Seppl Kretz : “When going for a music career in advertising: specialize in a genre!”

Seppl started his career as piano/keyboard player for multiple world-touring bands, eventually bringing him into music production and supervision for advertising. Where he, as Head of Music Production at Sizzer, won multiple awards for campaigns created for brands such as Diesel, Schweppes, Heineken and others. He will be a speaker at this year’s Mastering the Music Business event in Bucharest.

Romanita Oprea

Seppl Kretz

How did you discover your passion for music?

As a kid, my parents were always making music around the house. And I would quickly take part by hammering on the piano. I really don’t know any better than that I had to do something with music.

What are the main learnings in your career from your period as world-touring artist with different bands?

Making music would always start at home, at a friends’ home, or in a rehearsal space.
And once that gains just a little bit of attention, you move on to trying to record your first demo and to arranging your first gig. As your career progresses, the studios get bigger, the producers more experienced, and most importantly: you become part of the music industry. What touring and being in bands brought me was the network and knowledge on all aspects of creating and releasing music.

What pieces of advice would you give to someone choosing this path today?

Depends on the path. When going for a career in music: create what you want to create, not what you think others will like! When going for a music career in advertising: specialize in a genre! Don’t focus on being able to do ‘everything’!

How would you say that the touring scene has changed since then?

In essence it hasn’t really. But a large change came in marketing. Online marketing and streaming platforms became such a big part of a Bands/artists identity. It influences everything from your ticket-sales to number of streams. As a starting band just wanting to make music, it can be quite difficult to get savvy with social media etc.
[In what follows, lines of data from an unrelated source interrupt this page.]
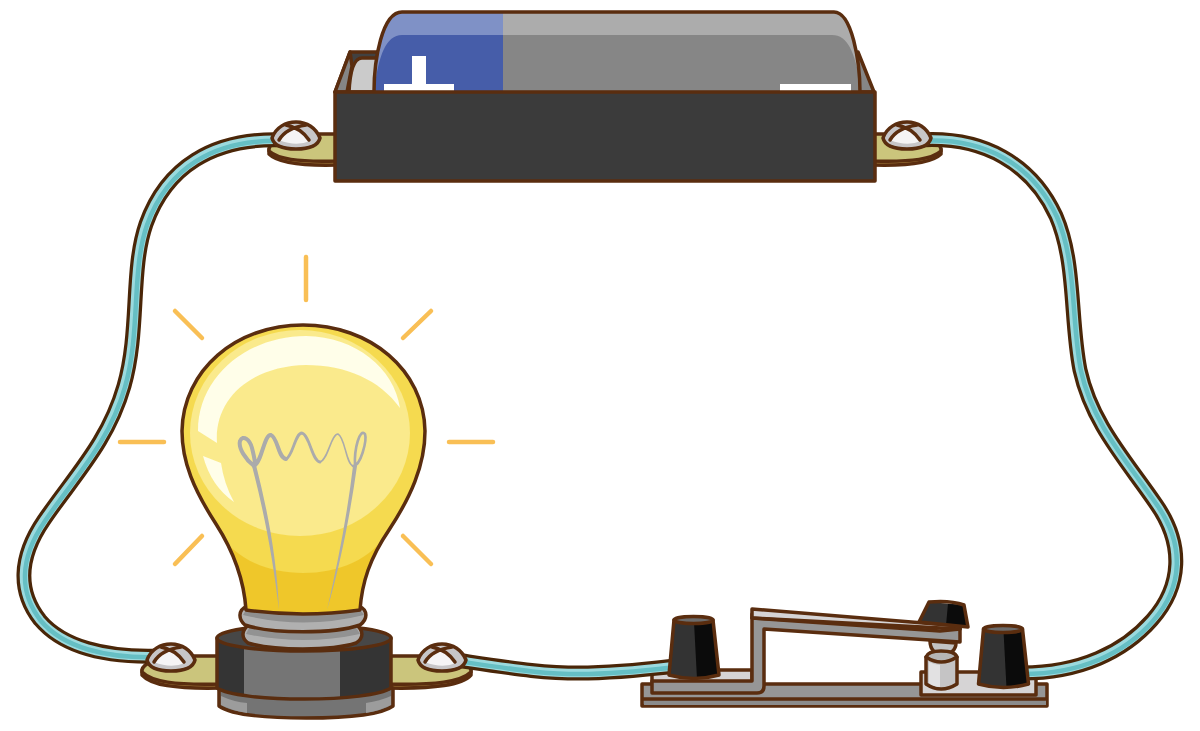
<!DOCTYPE html>
<html lang="en">
<head>
<meta charset="utf-8">
<title>Simple electric circuit</title>
<style>
:root {
  --outline: #5a2d0f;
  --wire-edge: #4a2608;
  --wire: #66bfc4;
  --wire-light: #9bdade;
  --brass: #cbc57c;
  --brass-dark: #a8843f;
  --ray: #f9bf55;
  --case: #3b3b3b;
  --blue: #465da9;
  --blue-light: #7f91c6;
  --gray: #868686;
  --gray-light: #acacac;
  --steel: #969696;
  --steel-light: #d6d4d5;
  --filament: #ababab;
}
html, body { margin: 0; background: #fff; overflow: hidden; }
svg { display: block; width: 1200px; height: 731px; }
.line { stroke: var(--outline); stroke-width: 3.5; stroke-linejoin: round; stroke-linecap: round; }
.wire { fill: none; }
.wire-edge { stroke: var(--wire-edge); stroke-width: 15; }
.wire-body { stroke: var(--wire-light); stroke-width: 8.5; }
.wire-core { stroke: var(--wire); stroke-width: 4.5; }
.rays { stroke: var(--ray); stroke-width: 4.5; stroke-linecap: round; }
.filament { fill: none; stroke: var(--filament); stroke-linecap: round; stroke-linejoin: round; }
</style>
</head>
<body>
<svg viewBox="0 0 1200 731" role="img" aria-label="Circuit with a battery, a glowing light bulb and a closed switch">
  <defs>
    <path id="wire-left" d="M284 140C212 137 166 168 146 224C130 270 140 330 124 386C108 442 74 476 44 520C18 558 18 592 40 620C62 646 104 658 160 656"/>
    <path id="wire-right" d="M920 140C984 136 1032 164 1056 216C1076 262 1070 320 1080 370C1092 424 1126 460 1156 504C1184 544 1182 586 1152 620C1124 652 1080 673 1022 673"/>
    <path id="wire-bottom" d="M456 660C510 668 546 674 588 673C624 672 652 669 684 665"/>
    <g id="screw">
      <path class="line" fill="#c7c6c8" d="M-24 2C-20 -9 -10 -14 0 -14C11 -14 20 -8 24 2C22 10 12 13 0 13C-12 13 -22 10 -24 2Z"/>
      <path fill="#f5f4f5" d="M-17 4Q-13 -1 -3 -10Q10 -2 14 5Q0 11 -17 4Z"/>
      <path class="line" fill="none" d="M-10 -11Q5 -8 13 4M10 -11Q-10 -8 -17 4"/>
    </g>
    <clipPath id="battery-clip">
      <path d="M374 92C374 60 382 12 402 12H834C852 12 860 62 860 92Z"/>
    </clipPath>
    <clipPath id="bulb-clip">
      <path id="bulb-shape" d="M246 610C244 580 234 552 216 524C194 490 182 462 182 431C183 370 236 325 303 325C370 325 424 370 425 431C425 466 410 498 389 530C370 558 362 582 360 610Q303 618 246 610Z"/>
    </clipPath>
    <clipPath id="socket-clip">
      <path d="M217 638Q304 660 391 638V690Q304 708 217 690Z"/>
    </clipPath>
  </defs>

  <rect width="1200" height="731" fill="#fff"/>

  <g id="battery-tabs" class="line">
    <path fill="var(--brass-dark)" d="M269 149V154C277 162 296 166 336 165V150Z"/>
    <path fill="var(--brass)" d="M336 134H296C276 138 268 145 269 151C278 159 296 162 336 161Z"/>
    <path fill="var(--brass-dark)" d="M941 149V154C933 162 914 166 874 165V150Z"/>
    <path fill="var(--brass)" d="M874 134H914C934 138 942 145 941 151C932 159 914 162 874 161Z"/>
  </g>
  <g id="bulb-tabs" class="line">
    <path fill="var(--brass-dark)" d="M142 670V675C151 685 174 689 220 688V670Z"/>
    <path fill="var(--brass)" d="M220 656H170C150 660 141 666 142 672C152 682 174 685 220 684Z"/>
    <path fill="var(--brass-dark)" d="M471 670V675C462 685 436 689 388 688V670Z"/>
    <path fill="var(--brass)" d="M388 656H442C463 660 472 666 471 672C461 682 436 685 388 684Z"/>
  </g>

  <g id="switch-base" class="line">
    <rect x="642" y="684" width="405" height="22" fill="var(--steel)"/>
    <path fill="#8b8b8b" stroke="none" d="M644 699H1046V705H644Z"/>
    <path fill="none" d="M643 699H1046"/>
    <path fill="var(--steel-light)" d="M921 672H1036V695H921Z"/>
  </g>
  <g id="switch-lever" class="line">
    <path fill="var(--steel-light)" d="M652 670H752V682H652Z"/>
    <path fill="var(--steel)" d="M652 681H752V614L960 629V642L764 629V686Q764 693 757 693H652Z"/>
    <path fill="var(--steel-light)" d="M752 609L960 626V629L940 631L752 618Z"/>
    <path fill="none" d="M752 618L960 629"/>
  </g>

  <g id="wires" class="wire">
    <g class="wire-edge"><use href="#wire-left"/><use href="#wire-right"/><use href="#wire-bottom"/></g>
    <g class="wire-body"><use href="#wire-left"/><use href="#wire-right"/><use href="#wire-bottom"/></g>
    <g class="wire-core" transform="translate(1 1)"><use href="#wire-left"/><use href="#wire-right"/><use href="#wire-bottom"/></g>
  </g>

  <g id="screws">
    <use href="#screw" x="296" y="136"/>
    <use href="#screw" x="907" y="136"/>
    <use href="#screw" x="171" y="658"/>
    <use href="#screw" x="442" y="658"/>
  </g>

  <g id="battery">
    <path class="line" fill="#414141" d="M350 52H390V92H335Z"/>
    <path class="line" fill="#858585" d="M350 52L352 66L347 92H335Z"/>
    <path class="line" fill="#cbcbcb" d="M349 92C350 72 354 58 362 58H380V92Z"/>
    <path class="line" fill="var(--gray)" d="M858 52L874 92H856Z"/>
    <g clip-path="url(#battery-clip)">
      <rect x="370" y="10" width="133" height="84" fill="var(--blue-light)"/>
      <rect x="503" y="10" width="362" height="84" fill="var(--gray-light)"/>
      <path fill="var(--blue)" d="M374 92C378 56 386 35 402 35H503V92Z"/>
      <path fill="var(--gray)" d="M503 35H832C850 35 856 58 862 92H503Z"/>
      <path id="plus-sign" fill="#fff" d="M412 56H426V84H454V92H384V84H412Z"/>
      <rect id="minus-sign" x="780" y="84" width="71" height="8" fill="#fff"/>
    </g>
    <path class="line" fill="none" d="M374 92C374 60 382 12 402 12H834C852 12 860 62 860 92"/>
    <rect class="line" x="335" y="92" width="540" height="89" fill="var(--case)"/>
  </g>

  <g id="light-rays" class="rays">
    <line x1="306" y1="257" x2="306" y2="300"/>
    <line x1="175" y1="311" x2="202" y2="338"/>
    <line x1="431" y1="311" x2="403" y2="338"/>
    <line x1="120" y1="442" x2="164" y2="442"/>
    <line x1="449" y1="442" x2="493" y2="442"/>
    <line x1="202" y1="536" x2="175" y2="564"/>
    <line x1="403" y1="536" x2="431" y2="564"/>
  </g>

  <g id="bulb-socket">
    <path class="line" fill="#747474" d="M219 688V706C230 714 262 718 306 718C350 718 382 714 393 706V688Z"/>
    <path fill="#9c9c9c" d="M221 696Q234 702 247 703V713Q230 710 221 705ZM366 703Q380 701 391 696V705Q382 710 366 713Z"/>
    <g clip-path="url(#socket-clip)">
      <rect x="215" y="630" width="178" height="80" fill="#343434"/>
      <rect x="244" y="630" width="96" height="80" fill="#757575"/>
    </g>
    <path class="line" fill="none" d="M217 638V688C228 695 262 699 304 699C346 699 380 695 391 688V638"/>
    <ellipse class="line" cx="304" cy="638" rx="87" ry="13" fill="#474747"/>
    <path class="line" fill="#b0b0b0" d="M250 624C241 630 241 638 248 643C274 651 332 651 356 643C364 638 364 630 355 624Z"/>
    <path fill="#929292" d="M250 626Q302 638 355 626L360 634Q304 646 246 634Z"/>
    <path class="line" fill="#b0b0b0" d="M247 606C238 610 238 619 245 625C272 634 334 634 360 625C368 619 368 610 359 606Z"/>
    <path fill="#8f8f8f" d="M247 608Q303 620 359 608L364 615Q304 630 243 615Z"/>
  </g>

  <g id="bulb">
    <g clip-path="url(#bulb-clip)">
      <rect x="180" y="322" width="248" height="296" fill="#efc72a"/>
      <path fill="#f5da4f" d="M180 322H428V530L389 530C372 560 338 573 303 573C268 573 234 560 214 526L180 500Z"/>
      <ellipse cx="300" cy="433" rx="110" ry="103" fill="#faea8c"/>
      <path fill="#fffee9" d="M198 431C198 376 248 336 306 336C356 337 394 368 400 408C380 380 346 365 306 365C252 366 214 398 217 443Z"/>
      <path fill="#fffee9" d="M203 456L221 463Q224 484 234 502Q211 486 203 456Z"/>
    </g>
    <g id="filament" class="filament">
      <path stroke-width="4" d="M254 466C246 460 238 448 240 441C243 434 250 440 252 448C254 456 256 464 254 466C262 462 264 434 271 435C278 438 278 458 286 459"/>
      <path stroke-width="2.8" d="M286 459C293 456 295 433 302 433C310 436 312 461 320 462"/>
      <path stroke-width="1.6" d="M320 462C328 460 331 434 338 434C345 437 346 464 353 466"/>
      <path stroke-width="2.6" d="M353 466C361 466 367 440 365 434C360 428 354 448 355 466"/>
      <path fill="var(--filament)" stroke="none" d="M252 466L256 465C268 512 277 560 279 610C273 560 265 516 252 466ZM353 466L357 466C350 516 340 566 327 610C338 562 347 516 353 466Z"/>
    </g>
    <use class="line" href="#bulb-shape" fill="none"/>
  </g>

  <g id="switch-contact">
    <path class="line" fill="#c3c3c3" d="M930 641L956 643C956 650 950 655 943 655C936 655 930 650 930 641Z"/>
    <path class="line" fill="#c5c4c5" d="M926 657V684Q941 694 957 684V657Q941 647 926 657Z"/>
    <path fill="#e2e1e2" d="M929 662Q935 665 940 665V687Q934 687 929 683Z"/>
    <path class="line" fill="#b5b5b5" d="M926 657Q928 651 941 651Q955 651 957 657Q941 667 926 657Z"/>
  </g>
  <g id="switch-knobs">
    <path fill="#333" d="M929 602L964 605L968 627L919 622Z"/>
    <path fill="#0b0b0b" d="M948 604L964 605L968 627L946 625Z"/>
    <path class="line" fill="none" d="M929 602Q950 600 964 605L968 627L919 622Z"/>
    <g id="terminal-knob">
      <path fill="#333" d="M674 620H713L719 675Q694 682 669 675Z"/>
      <path fill="#0b0b0b" d="M694 622L713 620L719 675Q708 679 697 679Z"/>
      <path class="line" fill="none" d="M674 620L669 675Q694 682 719 675L713 620"/>
      <ellipse class="line" cx="693.5" cy="620" rx="19.5" ry="3.5" fill="#6b6b6b"/>
    </g>
    <use href="#terminal-knob" x="309.5" y="9"/>
  </g>
</svg>
</body>
</html>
How did your career take a turn to music production and supervision for advertising?

During my time in bands, I came in a few situations where our music was synced to TV ads (one of which was a Superbowl commercial). During those moments, I got to see the world of brands, ad-agencies, publishing/sync and TV & Film. In particular the way they look at the use of music.

Until that time, music to me was a very direct way of expression and interaction. From musician to audience. But it was during those moments that I learned how music can work on different creative levels and mediums. Needless to say it intrigued me a lot. When my last booked tour was done, I started a recording studio dedicated to bespoke music for ads. Which eventually got me (and my studio) into joining Sizzer whose international mindset in music for advertising inspires me to this very day.

What is the secret of a good song for a commercial?

I wish I knew! Haha. It’s basically an empty piece of paper every time you start.
Projects are so different from each other, that there isn’t one-way-to-go.

What are brands looking for when choosing a song for their commercial?

Comparing brands is very difficult. For instance, the desires of an automotive brand
and a soda brand will be quite far apart. Namely because their target group is already
so different. A car brand will aim for people that are at least old enough to drive (and mostly
older since they need to be able to afford a new car). Where-as a soda-brand can aim at children between 12-18. I could write down some general bullet points (ie. recognition, positivity, inspiring lyrics, etc), but it wouldn’t apply to all brands.

How did their preferences change along the years?

I can answer that question by pointing out the need for a different type of content. For instance, often these days we are also creating different music versions for Instagram and Facebook ads, in addition to TV campaigns. Which are way shorter, as you can imagine (between 6 and 10 seconds). Meaning we have to adapt and rethink music for that format as well.

What are the main trends for the music featured in commercials?

There are always a few music trends coming by. Mostly in the form of certain hit-songs,
a band with a new sound, the upcoming summer song etc. One that pops to mind from last year was tracks in the slipstream of “Makeba”, by Jain.